- Use: Administration of the injection requires a visit to a doctor’s office. The first injection is given within 5 days following the onset of menstruation. After that, an injection is needed every 11-13 weeks. Unlike pills, the injection works right away; therefore, additional contraception is not needed when beginning the shots.
- Side effects: Since progesterone is the only hormonal ingredient, estrogen-related side effects are avoided. A side effect unique to this method of birth control is that most women eventually stop having their periods. Because the drug is maintained in the body for a long time (at least 3 months), periods may take longer to resume after stopping injections, compared with birth control pills. Depo-Provera may last in the body for several months in women who have used it on a long-term basis and can actually delay the return to fertility after stopping the drug. Approximately 70% of former users desiring pregnancy conceive within 12 months, and 90% of former users conceive within 24 months. Other side effects include weight gain and depression.
Progesterone-only pills (POPs), also known as mini-pills, are not used widely in the United States. Less than 1% of users of oral contraceptives use them as their only method of birth control. Those who use them include women who are breastfeeding and women who cannot take estrogen.
- Use: POPs are ingested once daily, every day. POPs may be started on any day, and there are no pill-free days or different-colored pills to track. Since progesterone is the only hormonal ingredient, estrogen-related side effects are avoided. However, since POPs do not include estrogen, they have a higher failure rate. Users must take this pill at the same time daily for greatest effectiveness.
Etonogestrel/ethinyl estradiol (NuvaRing)
- Use: The ring is self-inserted into the vagina. Exact positioning is not required for it to be effective. The vaginal ring must be inserted within 5 days of the onset of the menstrual period, even if bleeding is still occurring. During the first cycle, an additional method of contraception, such as male condoms or spermicide, is recommended until after the first 7 days of continuous ring use. The ring remains in place continuously for 3 weeks. The ring is then removed for 1 week. Menstruation should begin during this week. The next ring is inserted 1 week after the last ring was removed.

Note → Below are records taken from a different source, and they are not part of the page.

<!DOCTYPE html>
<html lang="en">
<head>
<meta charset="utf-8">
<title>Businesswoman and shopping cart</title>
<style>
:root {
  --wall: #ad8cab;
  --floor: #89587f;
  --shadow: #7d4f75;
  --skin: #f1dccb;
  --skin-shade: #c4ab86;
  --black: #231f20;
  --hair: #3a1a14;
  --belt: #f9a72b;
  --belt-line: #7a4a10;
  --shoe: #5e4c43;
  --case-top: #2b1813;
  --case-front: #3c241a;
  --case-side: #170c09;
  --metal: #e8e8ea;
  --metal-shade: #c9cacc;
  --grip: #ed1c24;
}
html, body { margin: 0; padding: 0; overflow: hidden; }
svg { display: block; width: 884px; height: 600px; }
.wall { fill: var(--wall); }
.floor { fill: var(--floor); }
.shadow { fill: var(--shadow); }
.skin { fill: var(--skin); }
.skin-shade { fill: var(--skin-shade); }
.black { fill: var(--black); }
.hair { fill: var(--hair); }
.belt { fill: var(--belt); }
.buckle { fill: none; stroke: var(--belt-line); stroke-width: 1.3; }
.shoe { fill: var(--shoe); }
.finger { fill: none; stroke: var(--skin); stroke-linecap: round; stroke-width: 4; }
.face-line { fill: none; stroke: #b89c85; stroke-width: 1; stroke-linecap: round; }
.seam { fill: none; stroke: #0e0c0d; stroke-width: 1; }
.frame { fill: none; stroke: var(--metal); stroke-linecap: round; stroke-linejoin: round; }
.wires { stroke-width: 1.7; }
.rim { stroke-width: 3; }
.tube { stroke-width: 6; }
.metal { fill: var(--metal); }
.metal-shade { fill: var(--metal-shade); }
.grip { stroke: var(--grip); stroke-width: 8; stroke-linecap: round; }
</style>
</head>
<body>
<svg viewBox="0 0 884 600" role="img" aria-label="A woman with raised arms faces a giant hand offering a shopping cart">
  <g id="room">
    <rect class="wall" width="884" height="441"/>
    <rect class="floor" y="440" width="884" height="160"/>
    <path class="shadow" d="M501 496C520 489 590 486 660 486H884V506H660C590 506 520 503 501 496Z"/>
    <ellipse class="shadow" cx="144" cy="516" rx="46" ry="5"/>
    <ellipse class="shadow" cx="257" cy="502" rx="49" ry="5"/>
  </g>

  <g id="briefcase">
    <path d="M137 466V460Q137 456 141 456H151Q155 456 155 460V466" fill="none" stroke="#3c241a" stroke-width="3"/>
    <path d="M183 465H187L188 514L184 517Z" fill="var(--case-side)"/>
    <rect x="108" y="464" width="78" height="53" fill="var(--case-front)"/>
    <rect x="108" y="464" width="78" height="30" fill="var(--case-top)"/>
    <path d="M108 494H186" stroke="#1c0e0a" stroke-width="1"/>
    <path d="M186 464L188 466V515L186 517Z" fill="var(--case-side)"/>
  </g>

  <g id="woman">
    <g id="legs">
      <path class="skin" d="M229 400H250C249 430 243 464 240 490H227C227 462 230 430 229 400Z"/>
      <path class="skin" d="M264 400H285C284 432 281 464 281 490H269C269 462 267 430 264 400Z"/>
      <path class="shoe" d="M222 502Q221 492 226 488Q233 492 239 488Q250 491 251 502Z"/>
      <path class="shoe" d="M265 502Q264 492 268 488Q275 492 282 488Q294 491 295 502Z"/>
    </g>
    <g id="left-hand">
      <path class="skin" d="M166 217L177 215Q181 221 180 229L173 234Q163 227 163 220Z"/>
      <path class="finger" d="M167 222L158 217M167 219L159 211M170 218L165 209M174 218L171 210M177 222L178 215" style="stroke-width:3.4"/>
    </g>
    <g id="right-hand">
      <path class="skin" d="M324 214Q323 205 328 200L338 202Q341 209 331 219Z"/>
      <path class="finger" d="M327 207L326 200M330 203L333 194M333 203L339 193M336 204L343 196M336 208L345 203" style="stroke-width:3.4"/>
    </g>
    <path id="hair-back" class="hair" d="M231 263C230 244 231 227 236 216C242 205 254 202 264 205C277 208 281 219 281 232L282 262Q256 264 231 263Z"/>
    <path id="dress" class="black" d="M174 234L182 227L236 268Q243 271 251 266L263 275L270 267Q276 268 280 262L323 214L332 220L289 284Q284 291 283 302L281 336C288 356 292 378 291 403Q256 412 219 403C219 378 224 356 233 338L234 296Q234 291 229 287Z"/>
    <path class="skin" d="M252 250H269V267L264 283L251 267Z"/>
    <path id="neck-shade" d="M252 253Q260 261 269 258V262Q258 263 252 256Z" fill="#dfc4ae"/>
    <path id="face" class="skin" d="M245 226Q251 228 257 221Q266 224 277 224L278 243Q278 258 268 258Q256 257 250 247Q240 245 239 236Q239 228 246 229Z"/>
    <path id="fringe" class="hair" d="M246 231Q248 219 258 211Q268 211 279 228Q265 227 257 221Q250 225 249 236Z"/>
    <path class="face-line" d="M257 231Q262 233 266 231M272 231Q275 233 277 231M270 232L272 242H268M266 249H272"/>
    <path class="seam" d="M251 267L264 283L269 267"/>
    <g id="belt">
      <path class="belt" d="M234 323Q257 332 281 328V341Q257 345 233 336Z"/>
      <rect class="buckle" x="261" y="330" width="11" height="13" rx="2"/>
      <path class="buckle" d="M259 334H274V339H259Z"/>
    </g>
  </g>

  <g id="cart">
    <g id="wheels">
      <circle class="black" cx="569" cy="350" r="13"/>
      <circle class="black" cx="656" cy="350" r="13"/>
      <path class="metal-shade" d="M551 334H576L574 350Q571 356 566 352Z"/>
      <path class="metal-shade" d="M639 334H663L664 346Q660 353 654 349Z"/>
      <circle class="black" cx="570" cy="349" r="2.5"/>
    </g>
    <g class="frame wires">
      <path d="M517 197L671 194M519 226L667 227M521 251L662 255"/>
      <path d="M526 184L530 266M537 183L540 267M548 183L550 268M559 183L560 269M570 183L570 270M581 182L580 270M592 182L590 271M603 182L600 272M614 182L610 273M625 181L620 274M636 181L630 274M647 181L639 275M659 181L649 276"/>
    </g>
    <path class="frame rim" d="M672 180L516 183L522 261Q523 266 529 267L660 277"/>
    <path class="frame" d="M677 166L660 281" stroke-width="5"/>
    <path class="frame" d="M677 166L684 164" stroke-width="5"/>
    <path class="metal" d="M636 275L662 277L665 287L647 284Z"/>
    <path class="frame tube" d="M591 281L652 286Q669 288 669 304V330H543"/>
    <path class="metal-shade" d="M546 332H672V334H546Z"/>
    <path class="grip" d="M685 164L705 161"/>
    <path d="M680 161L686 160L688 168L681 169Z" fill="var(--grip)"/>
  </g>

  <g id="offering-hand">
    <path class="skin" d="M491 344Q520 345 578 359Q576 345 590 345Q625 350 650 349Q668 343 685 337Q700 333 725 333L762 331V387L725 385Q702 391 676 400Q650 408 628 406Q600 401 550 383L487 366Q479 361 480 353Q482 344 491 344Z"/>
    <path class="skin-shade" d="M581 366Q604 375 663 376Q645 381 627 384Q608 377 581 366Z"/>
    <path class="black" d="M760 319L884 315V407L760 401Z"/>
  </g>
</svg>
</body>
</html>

- Side effects: Because the hormones in the ring are absorbed directly into the body, some side effects of oral contraceptives, such as nausea, can be minimized. However, other side effects are similar to those of other birth control medications containing both estrogen and progesterone. Additionally, a vaginal ring may not be suitable for women experiencing vaginal irritation or ulcerations. A ring may be accidentally expelled, for example, when it has not been inserted properly, during tampon removal, or while moving the bowels or straining, especially with severe constipation. If this occurs, the vaginal ring can be rinsed with cool to lukewarm (not hot) water and reinserted promptly. If the ring is not replaced within 3 hours of expulsion, then a backup method, such as male condoms and spermicide, should also be used following reinsertion of the ring for at least 7 days.
Medically reviewed by Wayne Blocker, MD; Board Certified Obstetrics and Gynecology
"Overview of the use of estrogen-progestin contraceptives"